Last month, the average contiguous US temperature was 34.6 F, 4.5 degrees hotter than normal, making it the 10th consecutive January with temperatures above average, and tying for the ninth warmest on record. North and South Dakotah ranked third and fifth warmest, respectively.
Above-average temperatures across the Great Lakes prevented ice from forming, with only 2.4% of the surface covered by ice on Jan. 24, the lowest extent for that day in the last 48 years. In Alaska, temperatures were around 10 degrees above average, the warmest since 2016, contributing to the ninth-lowest Bering Sea ice extent in the last 43 years.
Eastern North Carolina, however, saw very normal temperatures this January. But, it did seem like we got a lot of rain last month, with the state ranking 37th wettest on record for January 2021.
While North Carolina was damp, over 45% of the continental US was in a drought to end the month, making it in the driest third of January on record. California got a brief break from the dry spell with an atmospheric river dumping significant rain and snow, but the state will need a lot more precipitation to keep it out of the drought stage by summer.

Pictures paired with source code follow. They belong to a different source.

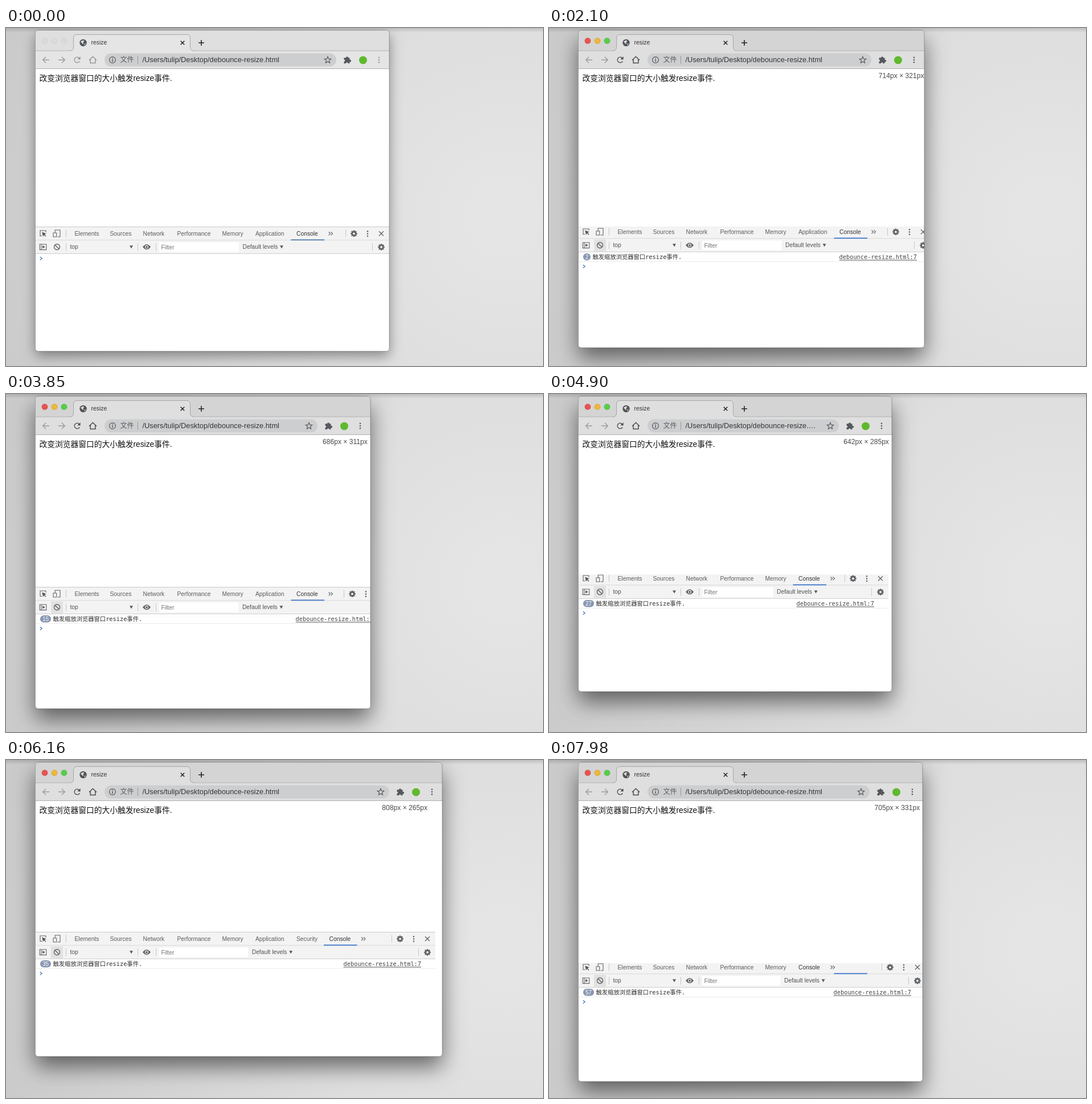
An HTML page with a canvas for the animation above (8000 ms loop, 943 by 594 pixels).

```html
<!DOCTYPE html>
<html lang="zh-CN">
<head>
<meta charset="utf-8">
<title>resize</title>
<style>
html, body { margin: 0; width: 100%; height: 100%; overflow: hidden; background: #d8d8d8; }
canvas { display: block; width: 943px; height: 594px; }
</style>
</head>
<body>
<canvas id="stage" width="943" height="594"></canvas>
<script>
const c = document.getElementById('stage').getContext('2d');
const LOOP = 8000, STEP = 70, ACTIVATE = 1610, RESIZE = 1890;
const LEFT = 51.5, TOP = 4, PAGE = 71.7, TOOLS_HEIGHT = 218.5, SCALE = 0.862;
const SANS = '"Liberation Sans", "Noto Sans CJK SC", "Noto Sans CJK", sans-serif';
const MONO = '"DejaVu Sans Mono", "Noto Sans CJK SC", "Noto Sans CJK", monospace';
const URL_TEXT = '/Users/tulip/Desktop/debounce-resize.html';

// time, right edge of the window, top edge of the tools panel
const PATH = [
  [0, 673, 349.5], [RESIZE, 673, 349.5],
  [2730, 586, 309.5], [2800, 588.5, 309.5], [2870, 589, 309.5],
  [3500, 690, 346], [3640, 676, 341], [3710, 670, 339.6], [3780, 642.8, 339.6], [3850, 640, 334.5],
  [4760, 596, 317.2], [4830, 604.9, 312.5], [4900, 602, 304.5],
  [6020, 753.5, 300.1], [6090, 748, 302.5], [6160, 766, 302.5],
  [6440, 780, 308], [7700, 690, 356],
  [7840, 661, 357], [7910, 659.2, 352.5], [7980, 656, 346.5]
];
const EVENTS = [[0, 0], [RESIZE, 0], [RESIZE + 70, 1], [2870, 8], [3850, 15], [4900, 27], [6160, 35], [7980, 57]];
const TABS = [['Elements', 121], ['Sources', 183], ['Network', 241], ['Performance', 301],
  ['Memory', 380], ['Application', 438.5], ['Security', 510.5], ['', 568]];

function sample(keys, t, column, ease = u => u) {
  const i = keys.findIndex(k => k[0] >= t);
  if (i < 0) return keys[keys.length - 1][column];
  if (i === 0) return keys[0][column];
  const a = keys[i - 1], b = keys[i];
  return a[column] + (b[column] - a[column]) * ease((t - a[0]) / (b[0] - a[0]));
}
const smooth = u => u * u * (3 - 2 * u);
const edgeX = t => sample(PATH, t, 1, smooth);
const edgeY = t => sample(PATH, t, 2, smooth);
const tabCount = right => right >= 722 ? 7 : right >= 665 ? 6 : right >= 593 ? 5 : 4;

function text(s, x, y, size, color, family = SANS, align = 'left') {
  c.font = `${size}px ${family}`;
  c.fillStyle = color;
  c.textAlign = align;
  c.fillText(s, x, y + size * 0.36);
}
function rect(x, y, w, h, color) { c.fillStyle = color; c.fillRect(x, y, w, h); }
function pill(x, y, w, h, r, color) {
  c.beginPath(); c.roundRect(x, y, w, h, r); c.fillStyle = color; c.fill();
}
function disc(x, y, r, color) { c.beginPath(); c.arc(x, y, r, 0, 7); c.fillStyle = color; c.fill(); }
function ring(x, y, r, color, width = 1.3, from = 0, to = 7) {
  c.beginPath(); c.arc(x, y, r, from, to); c.strokeStyle = color; c.lineWidth = width; c.stroke();
}
// Draws an SVG path around a given centre.
function draw(d, x, y, color, width = 1.4) {
  const p = new Path2D(d);
  c.save();
  c.translate(x, y);
  if (width) { c.strokeStyle = color; c.lineWidth = width; c.stroke(p); }
  else { c.fillStyle = color; c.fill(p); }
  c.restore();
}
const vline = (x, y, h, color = '#c6c6c6') => rect(Math.floor(x), y, 1, h, color);
const cross = (x, y, r, color, width) => draw(`M${-r} ${-r}L${r} ${r}M${r} ${-r}L${-r} ${r}`, x, y, color, width);
const triangle = (x, y) => draw('M-3 -2.6H3L0 2.8Z', x, y, '#5c5c5c', 0);
const dots = (x, y, color) => [-4.3, 0, 4.3].forEach(d => disc(x, y + d, 1.3, color));
function gear(x, y) {
  for (let i = 0; i < 8; i++) {
    const a = i * Math.PI / 4;
    draw(`M0 0L${5.8 * Math.cos(a)} ${5.8 * Math.sin(a)}`, x, y, '#5f6368', 2.5);
  }
  disc(x, y, 4.5, '#5f6368');
  disc(x, y, 1.9, '#f3f3f3');
}

function background() {
  const g = c.createRadialGradient(880, 330, 40, 880, 330, 950);
  g.addColorStop(0, '#e5e5e5');
  g.addColorStop(0.35, '#dedede');
  g.addColorStop(1, '#cacaca');
  rect(0, 0, 943, 594, g);
  const shade = c.createLinearGradient(0, 0, 0, 8);
  shade.addColorStop(0, 'rgba(0,0,0,.14)');
  shade.addColorStop(1, 'rgba(0,0,0,0)');
  rect(0, 0, 943, 8, shade);
}

function tabStrip(right, active) {
  const bar = active ? '#dfdfdf' : '#e5e5e5';
  rect(LEFT, TOP, right - LEFT, 36, active ? '#d4d4d4' : '#dfdfdf');
  rect(LEFT, 40, right - LEFT, 32, bar);
  rect(LEFT, 39.5, right - LEFT, 1, '#b4b4b4');
  rect(LEFT, 71, right - LEFT, 1, '#b0b0b0');
  const tab = 'M112 40Q118.5 40 118.5 34V18Q118.5 11.5 125 11.5H317Q323.5 11.5 323.5 18V34Q323.5 40 330 40';
  draw(tab + 'V41H112Z', 0, 0, bar, 0);
  draw(tab, 0, 0, '#a6a6a6', 1);
  ['#e9544f', '#efb73b', '#55cf49'].forEach((color, i) => {
    disc(68 + 17 * i, 22.5, 5.3, active ? color : '#dadada');
    ring(68 + 17 * i, 22.5, 5, active ? 'rgba(0,0,0,.12)' : '#d0d0d0', 0.8);
  });
  disc(135.5, 26, 6.2, '#505458');
  draw('M-4.6 -1.5Q-2 -4.5 1 -4.5L1.5 -2.5L-.5 -1L1 .6L-1 2.2L-2 .2ZM1.4 4.5L2.5 1.8L4.6 1Q4 3.5 1.4 4.5Z', 135.5, 26, bar, 0);
  text('resize', 149.5, 25.5, 10.4, '#333');
  cross(310, 26, 3.3, '#222', 1.5);
  draw('M-5 0H5M0 -5V5', 343, 26, '#222', 1.6);
}

function toolbar(right, active) {
  const strong = active ? '#4b4d50' : '#979797', pale = '#9c9c9c';
  draw('M6 0H-5M0 -5.3L-5.3 0L0 5.3', 70, 56, pale);
  draw('M-6 0H5M0 -5.3L5.3 0L0 5.3', 98, 56, pale);
  ring(125, 56, 4.8, strong, 1.5, 0.5, 5.6);
  draw('M5.6 -6V-.8H.4Z', 125, 56, strong, 0);
  draw('M-6.5 .5L0 -5.8L6.5 .5M-4.4 -1V5.5H4.4V-1', 152.5, 56, strong, 1.5);
  pill(173, 44.5, right - 93 - 173, 23, 11.5, '#cdcecf');
  ring(187, 56, 5.4, '#55585c', 1.2);
  rect(186.3, 55, 1.5, 4, '#55585c');
  rect(186.3, 52.5, 1.5, 1.5, '#55585c');
  text('文件', 200.5, 56, 12.1, '#5a5d61');
  vline(231, 49, 14, '#999');

  c.font = `12.8px ${SANS}`;
  let url = URL_TEXT, keep = URL_TEXT.length;
  while (c.measureText(url).width > right - 127 - 239.5) url = URL_TEXT.slice(0, --keep) + '…';
  text(url, 239.5, 55.7, 12.8, '#343537');

  let star = '';
  for (let i = 0; i < 10; i++) {
    const r = i % 2 ? 2.7 : 6, a = i * Math.PI / 5 - Math.PI / 2;
    star += `${i ? 'L' : 'M'}${r * Math.cos(a)} ${r * Math.sin(a)}`;
  }
  draw(star + 'Z', right - 108, 56.3, '#55585c', 1.2);
  draw('M-5.5 -4H-2A2 2 0 1 1 2 -4H4.5V-.5A2 2 0 1 1 4.5 3.3V6H1.7A1.8 1.8 0 0 0 -2 6H-5.5V2.8A1.8 1.8 0 0 0 -5.5 -.8Z',
    right - 74, 56.3, '#55585c', 0);
  disc(right - 46, 56.5, 7, '#5fb92e');
  dots(right - 18, 56, active ? '#55585c' : '#999');
}

function toolTabs(right, sliderTabs, y, active) {
  const shown = tabCount(right), mid = y + 11.5;
  rect(LEFT, y, right - LEFT, 24, '#f3f3f3');
  rect(LEFT, y - 0.5, right - LEFT, 1, '#c9c9c9');
  rect(LEFT, y + 23, right - LEFT, 1, '#cfcfcf');
  draw('M5 -2V-5H-5V4.5H-1.5', 65, mid, '#606367', 1.1);
  draw('M-1.8 -2.5L5.8 .5L2.8 1.8L5.4 5L4.4 5.8L1.8 2.8L.2 5.4Z', 65, mid, '#505357', 0);
  draw('M-2.8 -1V-6H6V6H1.5M-6 -1H-.3V6H-6Z', 89, mid, '#606367', 1.1);
  vline(105, y + 5, 13);
  TABS.slice(0, shown).forEach(([name, x]) => text(name, x - 0.5, mid - 0.2, 10.3, '#5a5c5f'));
  const x = TABS[shown][1];
  text('Console', x - 0.5, mid - 0.2, 10.3, '#333');
  rect(TABS[sliderTabs][1] - 10, y + 22, 58.5, 2, active ? '#3b73c8' : '#4a78a8');
  draw('M-4 -3L-1 0L-4 3M0 -3L3 0L0 3', x + 60, mid + 0.3, '#5f6368', 1.2);
  vline(right - 77, y + 5, 13);
  gear(right - 62, mid + 0.3);
  dots(right - 38, mid + 0.5, '#5f6368');
  cross(right - 14, mid + 0.3, 4, '#5f6368', 1.3);
}

function consoleBar(right, y, active) {
  const mid = y + 11.3, levels = 416 + 0.2 * (right - 673);
  rect(LEFT, y, right - LEFT, 23, '#f3f3f3');
  rect(LEFT, y + 22.5, right - LEFT, 1, '#cfcfcf');
  if (active) rect(79, y + 1, 21, 21, '#e1e1e1');
  draw('M-5.8 -4.8H5.8V4.8H-5.8ZM-3 -4.8V4.8', 65, mid, '#606367', 1.1);
  draw('M-1 -2.8L3.8 0L-1 2.8Z', 65, mid, '#606367', 0);
  ring(89.5, mid, 5, '#5f6368', 1.4);
  draw('M-3.5 -3.5L3.5 3.5', 89.5, mid, '#5f6368', 1.4);
  [105, 231, 263, right - 30].forEach(x => vline(x, y + 5, 13));
  text('top', 112.5, mid - 0.2, 10.3, '#4f5154');
  triangle(220, mid);
  draw('M-7 0Q0 -9 7 0Q0 9 -7 0Z', 247, mid, '#5f6368', 0);
  disc(247, mid, 3, '#f3f3f3');
  disc(247, mid, 1.9, '#5f6368');
  rect(269, y + 3, levels - 7 - 269, 17, '#fff');
  text('Filter', 272.5, mid + 0.2, 10.3, '#757575');
  text('Default levels', levels - 0.5, mid - 0.2, 10.3, '#4f5154');
  triangle(levels + 68, mid);
  gear(right - 14, mid + 0.2);
}

function messages(right, y, count) {
  if (count) {
    const mid = y + 56, badge = count < 2 ? 0 : count < 10 ? 13 : 19;
    if (badge) {
      pill(60, mid - 6.5, badge, 12.5, 6.25, '#8997b2');
      text(count, 60 + badge / 2, mid - 0.2, 10, '#fff', SANS, 'center');
    }
    text('触发缩放浏览器窗口resize事件.', badge ? 63.5 + badge : 66, mid, 10.3, '#303030', MONO);
    const link = 'debounce-resize.html:7';
    text(link, right - 25, mid, 10.3, '#444', MONO, 'right');
    const width = c.measureText(link).width;
    rect(right - 25 - width, mid + 5, width, 1, '#555');
    rect(LEFT, y + 63.5, right - LEFT, 1, '#ececec');
  }
  draw('M-1.8 -2.8L1.4 0L-1.8 2.8', 61.7, y + (count ? 72.5 : 55.5), '#4a72c8', 1.3);
}

function render(time) {
  const t = Math.floor(time / STEP) * STEP;
  const active = t >= ACTIVATE, resizing = t > RESIZE;
  const right = Math.round(edgeX(t)), bottom = edgeY(t) + TOOLS_HEIGHT;
  // The page and the tools panel lay out a little after the window frame.
  const pageRight = edgeX(t - 70), pageBottom = edgeY(t - 140);
  const toolsRight = Math.round(edgeX(t - 140)), toolsTop = Math.round(edgeY(t - 70) * 2) / 2;
  const count = Math.floor(sample(EVENTS, t, 1) + 1e-6);

  background();
  c.save();
  c.shadowColor = `rgba(0,0,0,${active ? 0.55 : 0.4})`;
  c.shadowBlur = active ? 38 : 22;
  c.shadowOffsetY = active ? 18 : 8;
  pill(LEFT, TOP, right - LEFT, bottom - TOP, 5, '#fff');
  c.restore();

  c.save();
  c.beginPath();
  c.roundRect(LEFT, TOP, right - LEFT, bottom - TOP, 5);
  c.clip();
  rect(LEFT, TOP, right - LEFT, bottom - TOP, '#fff');
  toolTabs(toolsRight, tabCount(edgeX(t - 210)), toolsTop, active);
  consoleBar(toolsRight, toolsTop + 24, active);
  messages(toolsRight, toolsTop, count);
  if (pageBottom > toolsTop + 1) rect(LEFT, PAGE, right - LEFT, pageBottom - PAGE, '#fff');
  tabStrip(right, active);
  toolbar(right, active);
  text('改变浏览器窗口的大小触发resize事件.', 58.5, 88.5, 13.75, '#111');
  if (resizing) {
    const w = Math.round((pageRight - LEFT) / SCALE), h = Math.round((pageBottom - PAGE) / SCALE);
    text(`${w}px × ${h}px`, pageRight - 8, 83.5, 12.1, '#4a4a4a', SANS, 'right');
  }
  c.restore();

  c.beginPath();
  c.roundRect(LEFT, TOP, right - LEFT, bottom - TOP, 5);
  c.strokeStyle = 'rgba(0,0,0,.28)';
  c.lineWidth = 1;
  c.stroke();
}

const start = performance.now();
function tick() {
  render((performance.now() - start) % LOOP);
  requestAnimationFrame(tick);
}
tick();
</script>
</body>
</html>
```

Altogether, America has seen a warmer and slightly drier start to the year than normal. But, with over 10 months left to go, we’ll just have to wait and see how the rest of 2021 turns out.